(Study material)
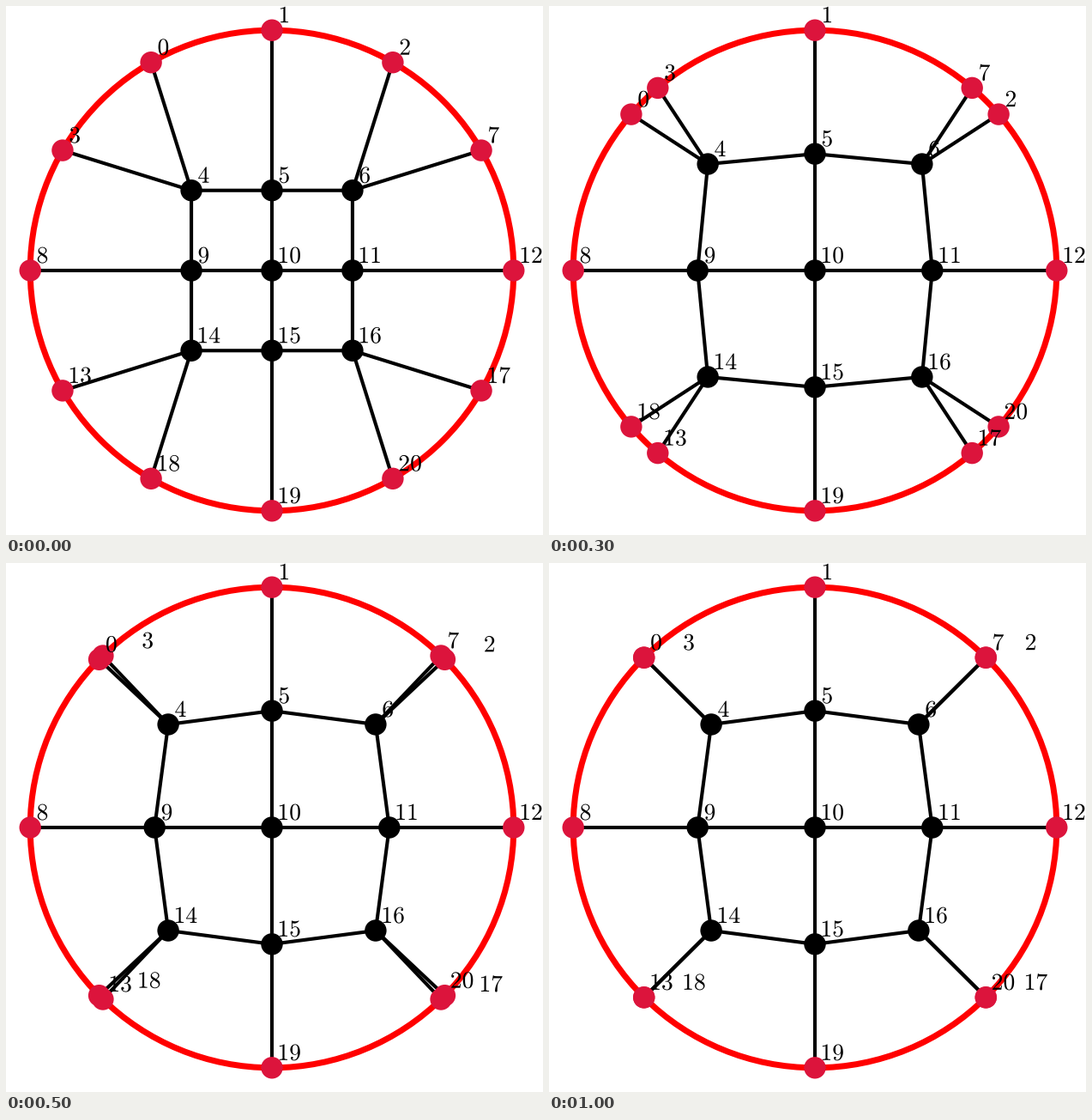
A matplotlib script that plays this animation: 626 by 616 pixels, repeating every 2600 ms.

```python
import matplotlib.pyplot as plt
import numpy as np
from itertools import combinations
from matplotlib.animation import FuncAnimation
from matplotlib.collections import LineCollection
from matplotlib.patches import Circle, Ellipse, PathPatch
from matplotlib.textpath import TextPath
from matplotlib.transforms import Affine2D

plt.rcParams["mathtext.fontset"] = "cm"

W, H, DPI = 626, 616, 64
PX = 72 / DPI                          # points per pixel
CX, CY, RX, RY = 310, 308, 281.8, 279.8
EM = 27.6                              # label font size in pixels

# Key poses: lean of the rim pairs off the diagonal in degrees, then the
# radius of the inner corners and of the inner side vertices
KEYS = [(-15, 1 / 3, 1 / 3), (-12.4, 0.4215, 0.4395),
        (-7.45, 0.4015, 0.511), (4.45, 0.443, 0.4855)]
DECAY = 0.375                          # share of the lean kept per later step
REST = 0.429                           # final radius of the inner corners

# A 5 x 5 grid without its corners, numbered row by row
CELLS = [(x, y) for y in range(2, -3, -1) for x in range(-2, 3)
         if abs(x * y) < 4]


def on_rim(cell):
    return max(map(abs, cell)) == 2


def joined(a, b):
    (ax, ay), (bx, by) = a, b
    return abs(ax - bx) + abs(ay - by) == 1 and not (on_rim(a) and on_rim(b))


EDGES = [(i, j) for i, j in combinations(range(len(CELLS)), 2)
         if joined(CELLS[i], CELLS[j])]


def pose(k):
    last = len(KEYS) - 1
    if k <= last:
        return KEYS[k]
    lean, _, side = KEYS[last]
    return lean * DECAY ** (k - last), REST, side


def place(cell, lean, corner, side):
    x, y = cell
    if not on_rim(cell):
        r = corner if x and y else side
        ux, uy = x * r, y * r
    elif x and y:
        a = np.radians(45 + lean)
        long, short = np.cos(a), np.sin(a)
        ux = np.sign(x) * (long if abs(x) == 2 else short)
        uy = np.sign(y) * (long if abs(y) == 2 else short)
    else:
        ux, uy = x / 2, y / 2
    return CX + RX * ux, CY - RY * uy


def label_shift(v, k):
    x, y = CELLS[v]
    second = on_rim((x, y)) and x * y and (abs(y) > abs(x)) == (x * y > 0)
    aside = 38 if second and k >= len(KEYS) else 0   # the pair has met
    return (7.4 if v < 10 else 6.4) + aside, -8.9


fig = plt.figure(figsize=(W / DPI, H / DPI), dpi=DPI, facecolor="white")
ax = fig.add_axes([0, 0, 1, 1])
ax.set(xlim=(0, W), ylim=(H, 0))
ax.axis("off")

ax.add_patch(Ellipse((CX, CY), 2 * RX, 2 * RY, fill=False, ec="#ff0000",
                     lw=7 * PX, zorder=1))
lines = LineCollection([], colors="black", linewidths=4.1 * PX, zorder=2)
lines.set_snap(False)
ax.add_collection(lines)

dots, labels = [], []
for v, cell in enumerate(CELLS):
    color = "#dc143c" if on_rim(cell) else "black"
    dots.append(ax.add_patch(Circle((0, 0), 12.7, fc=color, lw=0, zorder=3)))
    glyphs = TextPath((0, 0), rf"$\mathrm{{{v}}}$", size=EM)
    labels.append(ax.add_patch(PathPatch(glyphs, fc="black", lw=0, zorder=4)))


def draw(k):
    pos = [place(cell, *pose(k)) for cell in CELLS]
    lines.set_segments([[pos[a], pos[b]] for a, b in EDGES])
    for v, (x, y) in enumerate(pos):
        dots[v].center = (x, y)
        dx, dy = label_shift(v, k)
        move = Affine2D().scale(1, -1).translate(x + dx, y + dy)
        labels[v].set_transform(move + ax.transData)
    return [lines, *dots, *labels]


anim = FuncAnimation(fig, draw, frames=26, interval=100, repeat=True,
                     repeat_delay=0, init_func=lambda: draw(0))
plt.show()
```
(End Study material)
What needs to be done: In case the records contain pictures, keep those out and repeat the rest exactly.

Written answer:
A matplotlib script that plays this animation: 626 by 616 pixels, repeating every 2600 ms.

```python
import matplotlib.pyplot as plt
import numpy as np
from itertools import combinations
from matplotlib.animation import FuncAnimation
from matplotlib.collections import LineCollection
from matplotlib.patches import Circle, Ellipse, PathPatch
from matplotlib.textpath import TextPath
from matplotlib.transforms import Affine2D

plt.rcParams["mathtext.fontset"] = "cm"

W, H, DPI = 626, 616, 64
PX = 72 / DPI                          # points per pixel
CX, CY, RX, RY = 310, 308, 281.8, 279.8
EM = 27.6                              # label font size in pixels

# Key poses: lean of the rim pairs off the diagonal in degrees, then the
# radius of the inner corners and of the inner side vertices
KEYS = [(-15, 1 / 3, 1 / 3), (-12.4, 0.4215, 0.4395),
        (-7.45, 0.4015, 0.511), (4.45, 0.443, 0.4855)]
DECAY = 0.375                          # share of the lean kept per later step
REST = 0.429                           # final radius of the inner corners

# A 5 x 5 grid without its corners, numbered row by row
CELLS = [(x, y) for y in range(2, -3, -1) for x in range(-2, 3)
         if abs(x * y) < 4]


def on_rim(cell):
    return max(map(abs, cell)) == 2


def joined(a, b):
    (ax, ay), (bx, by) = a, b
    return abs(ax - bx) + abs(ay - by) == 1 and not (on_rim(a) and on_rim(b))


EDGES = [(i, j) for i, j in combinations(range(len(CELLS)), 2)
         if joined(CELLS[i], CELLS[j])]


def pose(k):
    last = len(KEYS) - 1
    if k <= last:
        return KEYS[k]
    lean, _, side = KEYS[last]
    return lean * DECAY ** (k - last), REST, side


def place(cell, lean, corner, side):
    x, y = cell
    if not on_rim(cell):
        r = corner if x and y else side
        ux, uy = x * r, y * r
    elif x and y:
        a = np.radians(45 + lean)
        long, short = np.cos(a), np.sin(a)
        ux = np.sign(x) * (long if abs(x) == 2 else short)
        uy = np.sign(y) * (long if abs(y) == 2 else short)
    else:
        ux, uy = x / 2, y / 2
    return CX + RX * ux, CY - RY * uy


def label_shift(v, k):
    x, y = CELLS[v]
    second = on_rim((x, y)) and x * y and (abs(y) > abs(x)) == (x * y > 0)
    aside = 38 if second and k >= len(KEYS) else 0   # the pair has met
    return (7.4 if v < 10 else 6.4) + aside, -8.9


fig = plt.figure(figsize=(W / DPI, H / DPI), dpi=DPI, facecolor="white")
ax = fig.add_axes([0, 0, 1, 1])
ax.set(xlim=(0, W), ylim=(H, 0))
ax.axis("off")

ax.add_patch(Ellipse((CX, CY), 2 * RX, 2 * RY, fill=False, ec="#ff0000",
                     lw=7 * PX, zorder=1))
lines = LineCollection([], colors="black", linewidths=4.1 * PX, zorder=2)
lines.set_snap(False)
ax.add_collection(lines)

dots, labels = [], []
for v, cell in enumerate(CELLS):
    color = "#dc143c" if on_rim(cell) else "black"
    dots.append(ax.add_patch(Circle((0, 0), 12.7, fc=color, lw=0, zorder=3)))
    glyphs = TextPath((0, 0), rf"$\mathrm{{{v}}}$", size=EM)
    labels.append(ax.add_patch(PathPatch(glyphs, fc="black", lw=0, zorder=4)))


def draw(k):
    pos = [place(cell, *pose(k)) for cell in CELLS]
    lines.set_segments([[pos[a], pos[b]] for a, b in EDGES])
    for v, (x, y) in enumerate(pos):
        dots[v].center = (x, y)
        dx, dy = label_shift(v, k)
        move = Affine2D().scale(1, -1).translate(x + dx, y + dy)
        labels[v].set_transform(move + ax.transData)
    return [lines, *dots, *labels]


anim = FuncAnimation(fig, draw, frames=26, interval=100, repeat=True,
                     repeat_delay=0, init_func=lambda: draw(0))
plt.show()
```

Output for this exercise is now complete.